 09 Jul 2014 - 0:42

A reporter stands next to a wooden house hosting a restaurant after it collapsed due to strong winds generated by typhoon Neoguri, in Matsugawa district of Naha city, on the island of Okinawa, southern Japan, yesterday.

TOKYO: Typhoon Neoguri lashed Japan’s southern Okinawa islands yesterday, reportedly leaving two dead and forcing hundreds to seek shelter as the region’s worst storm in years damaged buildings, downed trees and brought air and sea traffic to a halt.
The typhoon packed gusts of up to 216 kilometres per hour with torrential downpours, forcing the cancellation of hundreds of flights.
In the capital Naha, traffic lights went off and television footage showed trees split by the force of the storm, signboards flying around and a restaurant destroyed, with the shattered building blocking a street.
The coastguard and local police said a 62-year-old man was found dead after he was knocked off his boat in rough waters near Japan’s mainland, while public broadcaster NHK said an 81-year-old fisherman died in southwestern Kumamoto prefecture.
Separately, Okinawa police said at least four people were injured, with NHK putting the number of injured at 25.
Schools across the sprawling archipelago were also closed while nearly 70,000 Okinawan households had no power, NHK said.
“We have no water or electricity, but the gas is still on,” said Takuro Ogawa, who lives in Chatan, a town in central Okinawa.
Late on Monday, the Japan Meteorological Agency issued its highest typhoon alert for Okinawa’s main island, home to around 1.2 million people, as well as the outlying Miyako islands. The alerts for the Miyako region were downgraded last evening.
Authorities had warned there was a risk to life, as well as major property damage from the typhoon and subsequent flooding and landslides.
Officials called on 590,000 people across Okinawa to take shelter in their homes or evacuate to community centres and town halls.
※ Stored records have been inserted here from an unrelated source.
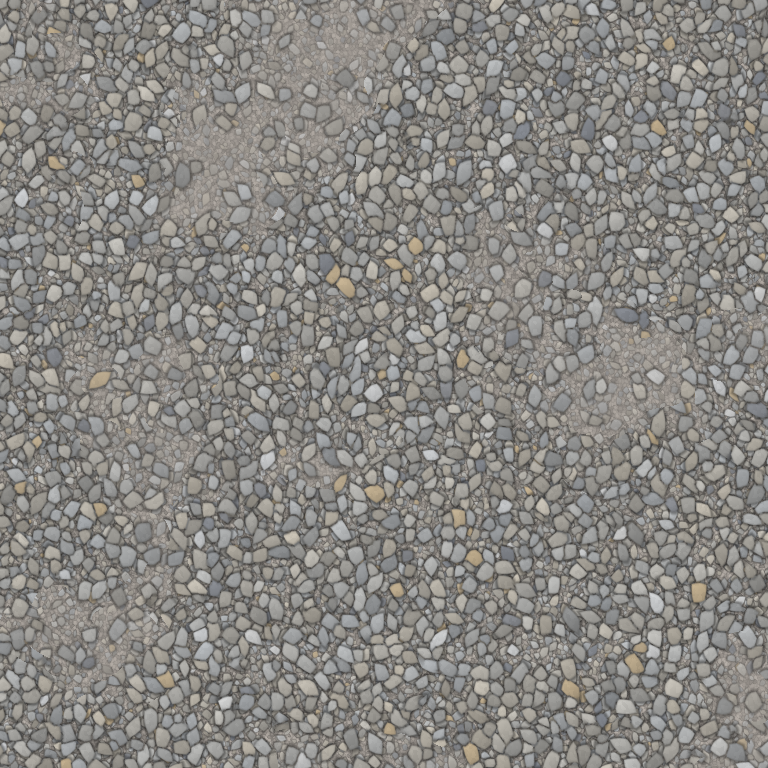
Write a WebGL 1 fragment shader that draws this texture.

```glsl
precision highp float;
// Grey crushed gravel: packed angular pebbles over fine grit, with dusty bare patches.
uniform vec2 u_resolution;

const vec3 SAND = vec3(0.635, 0.61, 0.585);
const vec3 DARK_STONE = vec3(0.51, 0.51, 0.505);
const vec3 LIGHT_STONE = vec3(0.76, 0.755, 0.74);
const vec3 COOL_TINT = vec3(0.965, 0.995, 1.035);
const vec3 WARM_TINT = vec3(1.03, 1.0, 0.945);
const vec3 CHALK = vec3(0.80, 0.81, 0.82);
const vec3 OCHRE = vec3(0.74, 0.65, 0.50);
const vec3 SLATE = vec3(0.43, 0.45, 0.49);
const vec2 LIGHT_DIR = vec2(-0.5, 0.85);

struct Stone {
  float edge;   // distance inside the outline, negative outside
  float slope;  // facing towards the light
  vec2 id;
};

vec3 hash3(vec2 p) {
  vec3 q = fract(p.xyx * vec3(0.1031, 0.1030, 0.0973));
  q += dot(q, q.yxz + 33.33);
  return fract((q.xxy + q.yzz) * q.zyx);
}

// Layered, warped sines for broad patches
float patches(vec2 p) {
  float sum = 0.0;
  float amp = 0.5;
  for (int i = 0; i < 5; i++) {
    p = mat2(0.8, -0.6, 0.6, 0.8) * p * 1.7 + 1.3;
    sum += amp * sin(p.x + 1.4 * sin(p.y)) * cos(p.y + 0.8 * sin(p.x));
    amp *= 0.68;
  }
  return sum;
}

// Rounded, stretched polygon with random facets
float pebble(vec2 q, vec2 id) {
  vec3 r = hash3(id + 5.3);
  float turn = (r.x - 0.5) * 2.2 + 0.2;
  float c = cos(turn);
  float s = sin(turn);
  q = mat2(c, -s, s, c) * q * vec2(1.2, mix(0.75, 1.0, r.y));
  float facet = 0.0;
  for (int k = 0; k < 6; k++) {
    float n = float(k);
    float a = n * 1.047 + 0.5 * sin(r.z * 40.0 + n * 2.4);
    float reach = 1.0 + 0.18 * sin(r.y * 50.0 + n * 1.9);
    facet = max(facet, dot(q, vec2(cos(a), sin(a))) * reach);
  }
  return mix(facet, length(q), 0.35) - mix(0.36, 0.58, r.z);
}

// Cellular search: neighbouring pebbles meet halfway
Stone nearestStone(vec2 p, float density) {
  vec2 cell = floor(p);
  float first = 9.0;
  float second = 9.0;
  Stone stone = Stone(-9.0, 0.0, cell);
  for (int y = -1; y <= 1; y++) {
    for (int x = -1; x <= 1; x++) {
      vec2 id = cell + vec2(float(x), float(y));
      vec3 r = hash3(id);
      vec2 q = p - id - 0.5 - (r.xy - 0.5) * 0.8;
      float d = r.z < density ? pebble(q, id) : 9.0;
      if (d < first) {
        second = first;
        first = d;
        stone.id = id;
        stone.slope = dot(q, LIGHT_DIR);
      } else {
        second = min(second, d);
      }
    }
  }
  stone.edge = min(-first, 0.5 * (second - first));
  return stone;
}

vec3 stoneColor(vec2 id) {
  vec3 r = hash3(id + 31.7);
  vec3 s = hash3(id + 71.1);
  vec3 color = mix(DARK_STONE, LIGHT_STONE, 0.5 * (r.x + s.x));
  color *= mix(COOL_TINT, WARM_TINT, r.y);
  color = mix(color, CHALK, 0.8 * step(0.985, r.z));
  color = mix(color, OCHRE, 0.75 * step(r.z, 0.02));
  return mix(color, SLATE, 0.7 * step(0.02, r.z) * step(r.z, 0.05));
}

// Shade the ground around one layer of pebbles, then lay them on top
vec3 layStones(vec3 ground, vec2 uv, float cells, float density, float shadow) {
  Stone stone = nearestStone(uv * cells + cells * 0.37, density);
  float soft = max(0.9 * cells / u_resolution.y, 0.03);
  float cover = smoothstep(-soft, soft, stone.edge - 0.04);
  float rim = smoothstep(0.0, 0.17, stone.edge);
  vec3 top = stoneColor(stone.id) * mix(0.83, 1.0, rim) * (1.0 + 0.15 * stone.slope);
  ground *= 1.0 - shadow * smoothstep(-0.22, 0.02, stone.edge);
  return mix(ground, top, cover);
}

void main() {
  vec2 uv = gl_FragCoord.xy / u_resolution.y;
  float bare = smoothstep(0.0, 0.65, patches(uv * 3.0));

  // Fine grit bed
  Stone grit = nearestStone(uv * 210.0, 0.95);
  float grain = hash3(grit.id + 11.9).x;
  vec3 color = SAND * mix(0.84, 1.12, grain) * mix(0.85, 1.0, smoothstep(-0.1, 0.2, grit.edge));

  // Pebbles from small to large, thinning out on bare ground
  color = layStones(color, uv, 128.0, mix(0.70, 0.45, bare), 0.20);
  color = layStones(color, uv, 79.0, mix(0.70, 0.25, bare), 0.30);
  color = mix(color, SAND, 0.35 * bare);
  color = layStones(color, uv, 47.0, mix(0.86, 0.22, bare), 0.38);

  // Dust and surface speckle
  color = mix(color, SAND, 0.06 + 0.14 * bare);
  color *= 0.97 + 0.06 * grain;
  gl_FragColor = vec4(color, 1.0);
}
```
More than 700 people have taken refuge in shelters, Jiji Press agency reported, as the powerful storm barrels toward the Japanese mainland.
The World Meteorological Organisation said Neoguri was “expected to remain at strong intensity for the next three days at least,” spokeswoman Clare Nullis told a UN briefing in Geneva.
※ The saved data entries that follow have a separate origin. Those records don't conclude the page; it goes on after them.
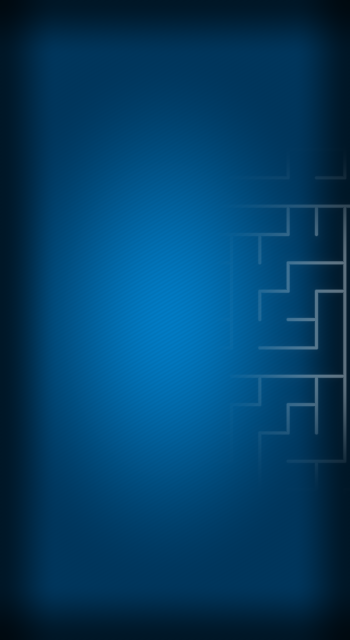
This background is drawn by a Shadertoy shader. Its source:

```glsl
// Blue glowing panel with fine diagonal weave and a pale maze fading in from the right.
#define GLOW_CENTER vec2(0.475, 0.5)
#define GLOW_RADIUS vec2(0.51, 0.43)
#define BASE_COLOR vec3(0.0, 0.21, 0.36)
#define GLOW_COLOR vec3(0.005, 0.475, 0.755)
#define LINE_COLOR vec3(0.80, 0.86, 0.90)
#define EDGE_WIDTH 0.09
#define EDGE_SHADE 0.42
#define WEAVE_COUNT 180.0
#define MAZE_ORIGIN vec2(0.3616, 0.5007)
#define MAZE_PITCH 0.0443
#define LINE_HALF_WIDTH 0.0024
#define MAZE_SEED 3.0

float hash(vec2 p) {
    return fract(sin(dot(p, vec2(127.1, 311.7)) + MAZE_SEED) * 43758.5453);
}

float segmentDistance(vec2 p, vec2 a, vec2 b) {
    vec2 ap = p - a, ab = b - a;
    return length(ap - ab * clamp(dot(ap, ab) / dot(ab, ab), 0.0, 1.0));
}

// Each grid vertex grows one wall, either upward or to the right.
float mazeDistance(vec2 p) {
    vec2 g = (p - MAZE_ORIGIN) / MAZE_PITCH;
    vec2 cell = floor(g);
    float d = 10.0;
    for (int j = -1; j <= 1; j++) {
        for (int i = -1; i <= 1; i++) {
            vec2 vertex = cell + vec2(i, j);
            vec2 wall = hash(vertex) < 0.5 ? vec2(0.0, 1.0) : vec2(1.0, 0.0);
            d = min(d, segmentDistance(g, vertex, vertex + wall));
        }
    }
    return d * MAZE_PITCH;
}

void mainImage(out vec4 fragColor, in vec2 fragCoord) {
    vec2 uv = fragCoord / iResolution.xy;
    vec2 p = fragCoord / iResolution.y;
    vec2 size = iResolution.xy / iResolution.y;
    float pixel = 1.0 / iResolution.y;

    // Elliptical glow
    float r = length((uv - GLOW_CENTER) / GLOW_RADIUS);
    float glow = 1.0 - smoothstep(0.0, 1.0, r);
    vec3 color = mix(BASE_COLOR, GLOW_COLOR, glow);

    // Diagonal weave
    float weave = sin(6.28318 * WEAVE_COUNT * dot(p, vec2(-0.5, 0.866)));
    color *= 1.0 + 0.025 * weave * (0.3 + 0.7 * glow);

    // Inner shadow along the borders
    vec2 edge = smoothstep(0.0, EDGE_WIDTH, min(p, size - p));
    color *= mix(EDGE_SHADE, 1.0, edge.x) * mix(EDGE_SHADE, 1.0, edge.y);

    // Maze walls with a soft halo
    float d = mazeDistance(p);
    float wall = 1.0 - smoothstep(LINE_HALF_WIDTH - pixel, LINE_HALF_WIDTH + pixel, d);
    float halo = 0.12 * exp(-d / (2.0 * LINE_HALF_WIDTH));
    float fade = smoothstep(0.33, 0.53, p.x)
               * (1.0 - smoothstep(0.08, 0.28, abs(p.y - 0.5)));
    color = mix(color, LINE_COLOR, 0.46 * fade * min(wall + halo, 1.0));

    fragColor = vec4(color, 1.0);
}
```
The Kadena Air Force Base, the biggest US Air Force base in the Pacific, which is located on Okinawa’s main island, evacuated some of its aircraft as the storm approached.
The typhoon, which has been downgraded from super typhoon status, was in the East China Sea as of 1150 GMT. It was moving north at about 30 kilometres per hour, the weather agency said.
The storm could reach the southern main island of Kyushu late today or early tomorrow, with the weather agency warning that the amount of rainfall by tomorrow could reach as much as 400 millimetres, posing a serious risk of landslides and flooding.
Kyushu — next to the main island of Honshu, where major cities including Tokyo and Osaka are located — was already experiencing heavy rain.
Japan, a wealthy nation with strict building codes, has a strong track record of coming through major storms comparatively unscathed in the last few decades compared to its poorer neighbours.